Task statement —
When a line in the listing contains the string "droop", pick it out and copy it.

=-=-=

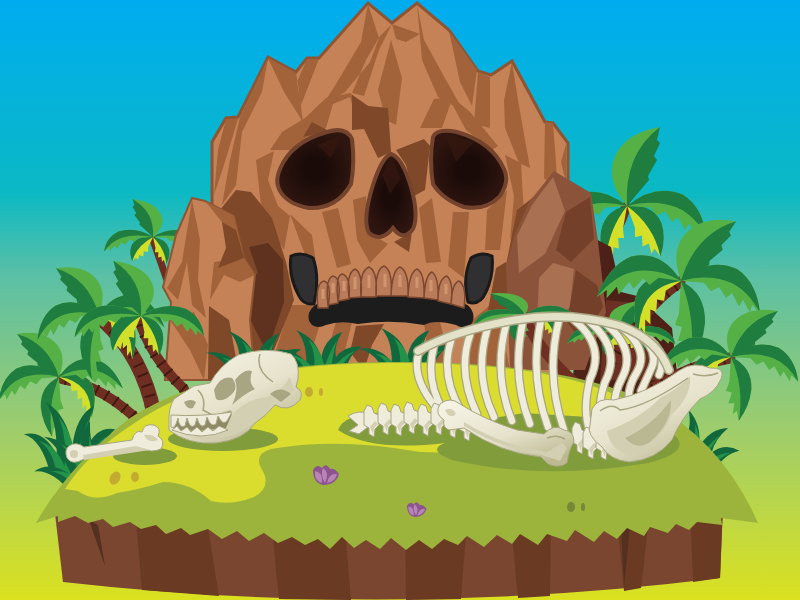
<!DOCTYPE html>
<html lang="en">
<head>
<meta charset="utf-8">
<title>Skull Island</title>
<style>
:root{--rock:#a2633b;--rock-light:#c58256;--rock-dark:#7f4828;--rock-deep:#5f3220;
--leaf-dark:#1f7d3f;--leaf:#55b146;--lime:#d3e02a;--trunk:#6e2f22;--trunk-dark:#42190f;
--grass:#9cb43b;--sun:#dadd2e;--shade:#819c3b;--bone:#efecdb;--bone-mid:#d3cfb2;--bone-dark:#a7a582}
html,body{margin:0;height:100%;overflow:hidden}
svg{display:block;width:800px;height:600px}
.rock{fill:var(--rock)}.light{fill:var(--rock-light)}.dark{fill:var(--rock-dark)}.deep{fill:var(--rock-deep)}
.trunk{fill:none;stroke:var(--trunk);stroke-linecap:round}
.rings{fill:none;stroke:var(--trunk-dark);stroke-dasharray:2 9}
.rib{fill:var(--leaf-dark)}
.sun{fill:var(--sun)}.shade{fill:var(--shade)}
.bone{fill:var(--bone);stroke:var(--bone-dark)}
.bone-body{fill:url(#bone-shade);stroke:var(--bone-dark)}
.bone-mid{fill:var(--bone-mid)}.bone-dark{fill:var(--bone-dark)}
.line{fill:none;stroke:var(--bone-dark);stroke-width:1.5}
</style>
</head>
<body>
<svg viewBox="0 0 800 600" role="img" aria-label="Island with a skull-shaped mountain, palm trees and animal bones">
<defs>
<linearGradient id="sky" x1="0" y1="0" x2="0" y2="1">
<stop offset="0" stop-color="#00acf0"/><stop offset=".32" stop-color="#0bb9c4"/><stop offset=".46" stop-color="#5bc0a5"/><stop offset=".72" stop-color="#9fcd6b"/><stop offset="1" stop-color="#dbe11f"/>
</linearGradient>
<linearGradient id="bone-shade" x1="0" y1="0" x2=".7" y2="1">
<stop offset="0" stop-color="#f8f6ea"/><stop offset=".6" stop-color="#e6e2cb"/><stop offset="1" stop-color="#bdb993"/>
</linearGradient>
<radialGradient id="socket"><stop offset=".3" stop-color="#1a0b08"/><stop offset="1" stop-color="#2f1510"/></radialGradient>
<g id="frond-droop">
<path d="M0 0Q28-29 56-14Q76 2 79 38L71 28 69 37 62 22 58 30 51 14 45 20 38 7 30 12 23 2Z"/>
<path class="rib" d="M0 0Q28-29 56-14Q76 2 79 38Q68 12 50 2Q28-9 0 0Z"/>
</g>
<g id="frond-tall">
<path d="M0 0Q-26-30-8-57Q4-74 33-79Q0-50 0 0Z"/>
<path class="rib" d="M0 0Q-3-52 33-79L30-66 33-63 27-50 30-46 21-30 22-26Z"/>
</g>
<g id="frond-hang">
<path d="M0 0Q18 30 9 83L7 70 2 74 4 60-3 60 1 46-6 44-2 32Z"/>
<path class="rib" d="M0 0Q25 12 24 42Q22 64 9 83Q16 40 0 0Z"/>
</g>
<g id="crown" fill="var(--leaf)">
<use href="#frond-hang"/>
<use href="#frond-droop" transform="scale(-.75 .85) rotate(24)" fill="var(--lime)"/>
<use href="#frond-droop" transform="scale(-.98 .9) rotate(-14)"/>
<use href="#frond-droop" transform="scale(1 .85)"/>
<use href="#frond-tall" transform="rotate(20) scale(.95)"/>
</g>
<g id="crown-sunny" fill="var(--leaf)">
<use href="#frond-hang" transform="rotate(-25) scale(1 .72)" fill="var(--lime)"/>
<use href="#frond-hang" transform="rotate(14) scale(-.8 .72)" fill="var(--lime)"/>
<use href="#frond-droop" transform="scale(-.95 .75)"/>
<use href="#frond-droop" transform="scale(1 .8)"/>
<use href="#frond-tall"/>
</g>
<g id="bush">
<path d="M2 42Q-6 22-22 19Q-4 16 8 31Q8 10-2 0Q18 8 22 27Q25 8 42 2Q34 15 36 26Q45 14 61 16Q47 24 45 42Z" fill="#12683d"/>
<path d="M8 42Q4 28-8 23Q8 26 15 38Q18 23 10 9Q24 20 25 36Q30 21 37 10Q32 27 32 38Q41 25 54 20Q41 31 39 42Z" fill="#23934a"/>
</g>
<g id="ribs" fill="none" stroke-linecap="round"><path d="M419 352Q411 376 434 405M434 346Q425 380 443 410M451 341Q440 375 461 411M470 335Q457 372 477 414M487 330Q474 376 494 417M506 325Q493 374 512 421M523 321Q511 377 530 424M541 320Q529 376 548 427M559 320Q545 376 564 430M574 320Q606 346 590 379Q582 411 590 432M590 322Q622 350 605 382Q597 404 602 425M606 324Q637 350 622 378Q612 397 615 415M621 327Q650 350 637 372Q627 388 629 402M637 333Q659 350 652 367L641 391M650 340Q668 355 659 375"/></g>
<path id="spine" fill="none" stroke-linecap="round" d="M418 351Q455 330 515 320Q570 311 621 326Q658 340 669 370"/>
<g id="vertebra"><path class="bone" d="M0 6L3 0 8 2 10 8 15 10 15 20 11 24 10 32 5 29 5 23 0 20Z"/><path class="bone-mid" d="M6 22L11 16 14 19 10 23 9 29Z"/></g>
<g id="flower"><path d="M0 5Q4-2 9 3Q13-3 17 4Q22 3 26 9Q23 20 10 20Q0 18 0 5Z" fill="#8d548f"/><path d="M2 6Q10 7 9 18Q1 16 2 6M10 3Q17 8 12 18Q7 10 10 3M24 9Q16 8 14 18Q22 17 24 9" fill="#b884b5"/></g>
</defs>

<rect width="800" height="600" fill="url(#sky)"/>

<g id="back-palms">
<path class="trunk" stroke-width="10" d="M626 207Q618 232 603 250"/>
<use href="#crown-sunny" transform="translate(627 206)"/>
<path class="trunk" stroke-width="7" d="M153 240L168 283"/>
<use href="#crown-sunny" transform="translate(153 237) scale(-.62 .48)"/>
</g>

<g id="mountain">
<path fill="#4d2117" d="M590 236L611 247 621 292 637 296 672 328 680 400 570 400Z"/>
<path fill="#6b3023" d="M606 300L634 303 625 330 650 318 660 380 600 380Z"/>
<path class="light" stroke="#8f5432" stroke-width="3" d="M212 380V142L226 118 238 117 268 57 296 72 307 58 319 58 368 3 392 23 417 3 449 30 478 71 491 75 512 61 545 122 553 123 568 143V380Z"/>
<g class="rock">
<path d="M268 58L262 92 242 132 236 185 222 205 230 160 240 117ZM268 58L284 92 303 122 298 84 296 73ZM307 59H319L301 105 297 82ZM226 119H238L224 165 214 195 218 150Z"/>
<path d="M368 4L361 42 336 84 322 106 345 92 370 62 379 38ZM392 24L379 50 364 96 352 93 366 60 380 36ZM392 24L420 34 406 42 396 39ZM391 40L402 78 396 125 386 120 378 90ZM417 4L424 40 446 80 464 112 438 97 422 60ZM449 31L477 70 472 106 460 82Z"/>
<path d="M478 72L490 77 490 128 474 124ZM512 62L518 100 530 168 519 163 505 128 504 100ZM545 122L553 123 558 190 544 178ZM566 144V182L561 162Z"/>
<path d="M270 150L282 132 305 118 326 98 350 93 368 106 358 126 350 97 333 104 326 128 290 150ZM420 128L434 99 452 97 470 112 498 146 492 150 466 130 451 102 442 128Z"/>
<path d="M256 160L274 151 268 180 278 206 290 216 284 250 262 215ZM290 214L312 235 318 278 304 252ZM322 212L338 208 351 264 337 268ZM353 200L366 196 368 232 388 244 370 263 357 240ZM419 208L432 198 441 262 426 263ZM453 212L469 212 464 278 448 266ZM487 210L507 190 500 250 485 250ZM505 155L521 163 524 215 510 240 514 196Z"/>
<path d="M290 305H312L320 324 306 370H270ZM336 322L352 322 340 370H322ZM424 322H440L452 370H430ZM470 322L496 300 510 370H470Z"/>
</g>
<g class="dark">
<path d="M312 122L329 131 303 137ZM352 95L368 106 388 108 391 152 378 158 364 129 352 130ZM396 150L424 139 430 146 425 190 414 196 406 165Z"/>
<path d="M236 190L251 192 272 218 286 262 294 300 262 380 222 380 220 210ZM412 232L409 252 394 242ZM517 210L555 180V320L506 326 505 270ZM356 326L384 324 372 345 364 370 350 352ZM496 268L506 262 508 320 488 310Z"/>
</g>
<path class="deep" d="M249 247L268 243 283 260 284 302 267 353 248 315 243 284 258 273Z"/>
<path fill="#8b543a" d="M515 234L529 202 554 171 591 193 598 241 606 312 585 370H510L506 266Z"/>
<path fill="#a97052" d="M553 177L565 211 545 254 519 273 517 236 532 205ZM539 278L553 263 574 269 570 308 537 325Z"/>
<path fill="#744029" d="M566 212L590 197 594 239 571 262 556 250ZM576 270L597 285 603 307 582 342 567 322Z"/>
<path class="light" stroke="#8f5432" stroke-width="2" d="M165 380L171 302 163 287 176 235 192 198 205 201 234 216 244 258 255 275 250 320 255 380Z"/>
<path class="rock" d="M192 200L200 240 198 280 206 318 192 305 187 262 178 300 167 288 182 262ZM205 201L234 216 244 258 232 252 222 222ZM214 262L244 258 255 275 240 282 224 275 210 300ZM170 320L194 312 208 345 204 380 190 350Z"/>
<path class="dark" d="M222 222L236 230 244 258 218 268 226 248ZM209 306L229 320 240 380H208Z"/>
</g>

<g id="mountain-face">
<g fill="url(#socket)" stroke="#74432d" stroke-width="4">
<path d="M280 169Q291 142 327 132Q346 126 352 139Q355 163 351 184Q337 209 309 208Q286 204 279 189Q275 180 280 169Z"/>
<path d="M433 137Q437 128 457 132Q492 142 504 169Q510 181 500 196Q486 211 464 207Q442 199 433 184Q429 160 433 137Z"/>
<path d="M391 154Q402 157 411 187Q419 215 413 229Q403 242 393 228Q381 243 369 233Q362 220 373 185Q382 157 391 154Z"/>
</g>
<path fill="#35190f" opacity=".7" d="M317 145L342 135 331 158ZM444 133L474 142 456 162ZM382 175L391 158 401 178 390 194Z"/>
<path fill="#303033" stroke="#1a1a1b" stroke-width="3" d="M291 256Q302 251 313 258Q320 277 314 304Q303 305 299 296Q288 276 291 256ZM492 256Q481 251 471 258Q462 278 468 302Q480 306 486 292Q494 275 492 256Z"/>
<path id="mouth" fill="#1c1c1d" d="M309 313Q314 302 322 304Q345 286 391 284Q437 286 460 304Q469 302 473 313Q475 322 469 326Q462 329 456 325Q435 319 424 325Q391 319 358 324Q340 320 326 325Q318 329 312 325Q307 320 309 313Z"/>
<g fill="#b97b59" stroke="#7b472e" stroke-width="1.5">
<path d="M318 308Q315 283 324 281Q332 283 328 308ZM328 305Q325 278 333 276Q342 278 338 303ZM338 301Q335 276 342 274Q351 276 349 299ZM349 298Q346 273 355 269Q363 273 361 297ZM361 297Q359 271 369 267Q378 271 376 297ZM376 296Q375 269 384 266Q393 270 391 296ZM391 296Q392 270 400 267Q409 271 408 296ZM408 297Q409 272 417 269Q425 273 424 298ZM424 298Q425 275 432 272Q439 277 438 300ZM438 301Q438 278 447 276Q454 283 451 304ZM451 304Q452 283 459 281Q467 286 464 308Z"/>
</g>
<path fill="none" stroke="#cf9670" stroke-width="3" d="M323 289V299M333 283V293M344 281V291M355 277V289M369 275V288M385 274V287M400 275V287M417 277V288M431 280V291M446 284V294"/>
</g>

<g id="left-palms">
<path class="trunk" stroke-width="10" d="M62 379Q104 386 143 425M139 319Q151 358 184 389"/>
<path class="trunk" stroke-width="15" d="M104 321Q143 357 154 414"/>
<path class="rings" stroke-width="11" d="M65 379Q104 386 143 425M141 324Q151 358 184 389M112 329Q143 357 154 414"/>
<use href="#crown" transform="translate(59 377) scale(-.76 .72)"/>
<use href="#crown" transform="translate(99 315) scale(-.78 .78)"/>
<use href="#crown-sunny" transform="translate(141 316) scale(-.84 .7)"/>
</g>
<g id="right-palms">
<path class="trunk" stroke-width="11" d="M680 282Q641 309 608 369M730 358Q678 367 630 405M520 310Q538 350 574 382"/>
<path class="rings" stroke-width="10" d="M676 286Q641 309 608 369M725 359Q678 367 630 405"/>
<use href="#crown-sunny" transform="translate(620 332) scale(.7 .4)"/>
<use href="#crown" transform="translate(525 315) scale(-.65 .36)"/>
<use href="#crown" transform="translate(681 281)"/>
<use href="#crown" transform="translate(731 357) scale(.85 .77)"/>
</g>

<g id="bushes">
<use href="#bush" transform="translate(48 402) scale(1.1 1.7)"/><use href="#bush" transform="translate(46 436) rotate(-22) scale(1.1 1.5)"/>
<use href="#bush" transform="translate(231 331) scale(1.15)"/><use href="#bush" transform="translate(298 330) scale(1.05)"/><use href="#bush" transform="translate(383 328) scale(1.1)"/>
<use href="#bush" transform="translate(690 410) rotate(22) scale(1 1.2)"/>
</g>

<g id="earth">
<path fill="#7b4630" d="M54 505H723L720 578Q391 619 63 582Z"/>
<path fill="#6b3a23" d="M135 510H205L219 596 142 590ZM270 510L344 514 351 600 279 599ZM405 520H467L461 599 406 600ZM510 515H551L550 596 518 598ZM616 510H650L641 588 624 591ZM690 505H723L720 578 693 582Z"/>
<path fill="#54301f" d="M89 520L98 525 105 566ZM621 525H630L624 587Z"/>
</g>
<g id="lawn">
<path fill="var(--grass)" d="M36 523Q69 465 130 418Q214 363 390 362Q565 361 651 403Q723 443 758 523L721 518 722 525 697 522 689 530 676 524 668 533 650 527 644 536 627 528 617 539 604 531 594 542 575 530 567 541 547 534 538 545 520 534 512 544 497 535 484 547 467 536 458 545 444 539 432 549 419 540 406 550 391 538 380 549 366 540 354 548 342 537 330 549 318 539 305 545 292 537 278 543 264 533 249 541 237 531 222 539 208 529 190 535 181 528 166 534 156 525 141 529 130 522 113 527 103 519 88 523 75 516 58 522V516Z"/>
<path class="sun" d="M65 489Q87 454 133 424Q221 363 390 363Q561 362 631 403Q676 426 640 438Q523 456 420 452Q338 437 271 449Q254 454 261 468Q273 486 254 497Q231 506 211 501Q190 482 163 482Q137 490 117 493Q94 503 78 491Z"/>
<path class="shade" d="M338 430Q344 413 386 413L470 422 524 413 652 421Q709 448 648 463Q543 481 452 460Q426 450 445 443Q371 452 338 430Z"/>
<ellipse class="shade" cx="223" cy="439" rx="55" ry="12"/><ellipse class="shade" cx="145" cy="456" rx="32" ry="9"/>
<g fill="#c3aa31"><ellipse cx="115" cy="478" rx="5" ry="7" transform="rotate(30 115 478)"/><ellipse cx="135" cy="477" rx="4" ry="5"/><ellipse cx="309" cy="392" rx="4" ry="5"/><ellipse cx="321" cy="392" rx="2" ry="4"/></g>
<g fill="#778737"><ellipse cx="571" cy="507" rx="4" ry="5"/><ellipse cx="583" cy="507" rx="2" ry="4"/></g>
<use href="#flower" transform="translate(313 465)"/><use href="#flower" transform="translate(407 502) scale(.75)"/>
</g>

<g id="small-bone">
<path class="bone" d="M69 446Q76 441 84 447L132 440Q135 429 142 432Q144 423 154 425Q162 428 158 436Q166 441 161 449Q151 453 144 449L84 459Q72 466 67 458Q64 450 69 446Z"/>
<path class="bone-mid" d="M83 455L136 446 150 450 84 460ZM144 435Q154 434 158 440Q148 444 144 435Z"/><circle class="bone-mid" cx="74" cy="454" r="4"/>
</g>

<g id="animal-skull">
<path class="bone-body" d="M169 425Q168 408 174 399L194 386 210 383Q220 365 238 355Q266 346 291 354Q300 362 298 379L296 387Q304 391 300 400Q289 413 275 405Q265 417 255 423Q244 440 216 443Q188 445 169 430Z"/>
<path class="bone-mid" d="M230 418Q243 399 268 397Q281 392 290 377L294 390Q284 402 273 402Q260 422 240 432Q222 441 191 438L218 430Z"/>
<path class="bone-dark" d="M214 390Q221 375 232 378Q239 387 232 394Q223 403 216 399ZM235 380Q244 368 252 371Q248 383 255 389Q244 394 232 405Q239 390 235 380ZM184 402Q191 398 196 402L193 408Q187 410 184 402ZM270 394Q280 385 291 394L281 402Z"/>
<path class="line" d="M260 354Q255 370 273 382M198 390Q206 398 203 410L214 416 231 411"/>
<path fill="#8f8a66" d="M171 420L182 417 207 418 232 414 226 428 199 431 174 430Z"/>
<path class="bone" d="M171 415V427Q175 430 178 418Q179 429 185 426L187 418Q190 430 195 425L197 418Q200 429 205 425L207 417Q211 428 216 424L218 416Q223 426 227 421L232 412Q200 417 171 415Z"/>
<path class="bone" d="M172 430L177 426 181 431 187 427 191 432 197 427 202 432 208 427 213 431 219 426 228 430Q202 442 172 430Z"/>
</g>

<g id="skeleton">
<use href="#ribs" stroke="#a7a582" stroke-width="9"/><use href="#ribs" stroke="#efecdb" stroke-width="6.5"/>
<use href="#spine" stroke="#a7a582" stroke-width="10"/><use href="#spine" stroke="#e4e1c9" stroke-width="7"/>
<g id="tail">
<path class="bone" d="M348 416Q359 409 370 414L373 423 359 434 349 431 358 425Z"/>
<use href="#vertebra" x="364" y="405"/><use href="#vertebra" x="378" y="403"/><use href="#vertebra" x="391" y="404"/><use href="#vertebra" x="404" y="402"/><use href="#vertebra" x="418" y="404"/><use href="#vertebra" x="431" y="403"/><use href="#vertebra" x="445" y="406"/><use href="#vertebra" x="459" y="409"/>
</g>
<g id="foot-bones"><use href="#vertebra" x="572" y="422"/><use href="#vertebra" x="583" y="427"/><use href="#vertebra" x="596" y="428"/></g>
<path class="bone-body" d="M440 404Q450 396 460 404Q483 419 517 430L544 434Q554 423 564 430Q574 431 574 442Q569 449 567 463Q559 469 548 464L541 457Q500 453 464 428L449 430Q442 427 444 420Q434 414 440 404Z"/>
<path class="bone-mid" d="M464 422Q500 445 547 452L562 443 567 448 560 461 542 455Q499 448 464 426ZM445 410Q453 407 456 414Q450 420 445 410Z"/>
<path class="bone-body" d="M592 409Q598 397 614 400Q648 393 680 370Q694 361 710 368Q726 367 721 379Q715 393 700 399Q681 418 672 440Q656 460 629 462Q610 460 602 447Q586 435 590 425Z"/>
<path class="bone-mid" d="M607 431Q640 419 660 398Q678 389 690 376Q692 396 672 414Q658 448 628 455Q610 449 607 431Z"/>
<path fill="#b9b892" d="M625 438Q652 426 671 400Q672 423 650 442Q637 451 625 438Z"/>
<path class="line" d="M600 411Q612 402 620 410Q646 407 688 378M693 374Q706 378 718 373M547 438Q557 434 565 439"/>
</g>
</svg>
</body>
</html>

=-=-=

Problem solution —
<g id="frond-droop">
<use href="#frond-droop" transform="scale(-.75 .85) rotate(24)" fill="var(--lime)"/>
<use href="#frond-droop" transform="scale(-.98 .9) rotate(-14)"/>
<use href="#frond-droop" transform="scale(1 .85)"/>
<use href="#frond-droop" transform="scale(-.95 .75)"/>
<use href="#frond-droop" transform="scale(1 .8)"/>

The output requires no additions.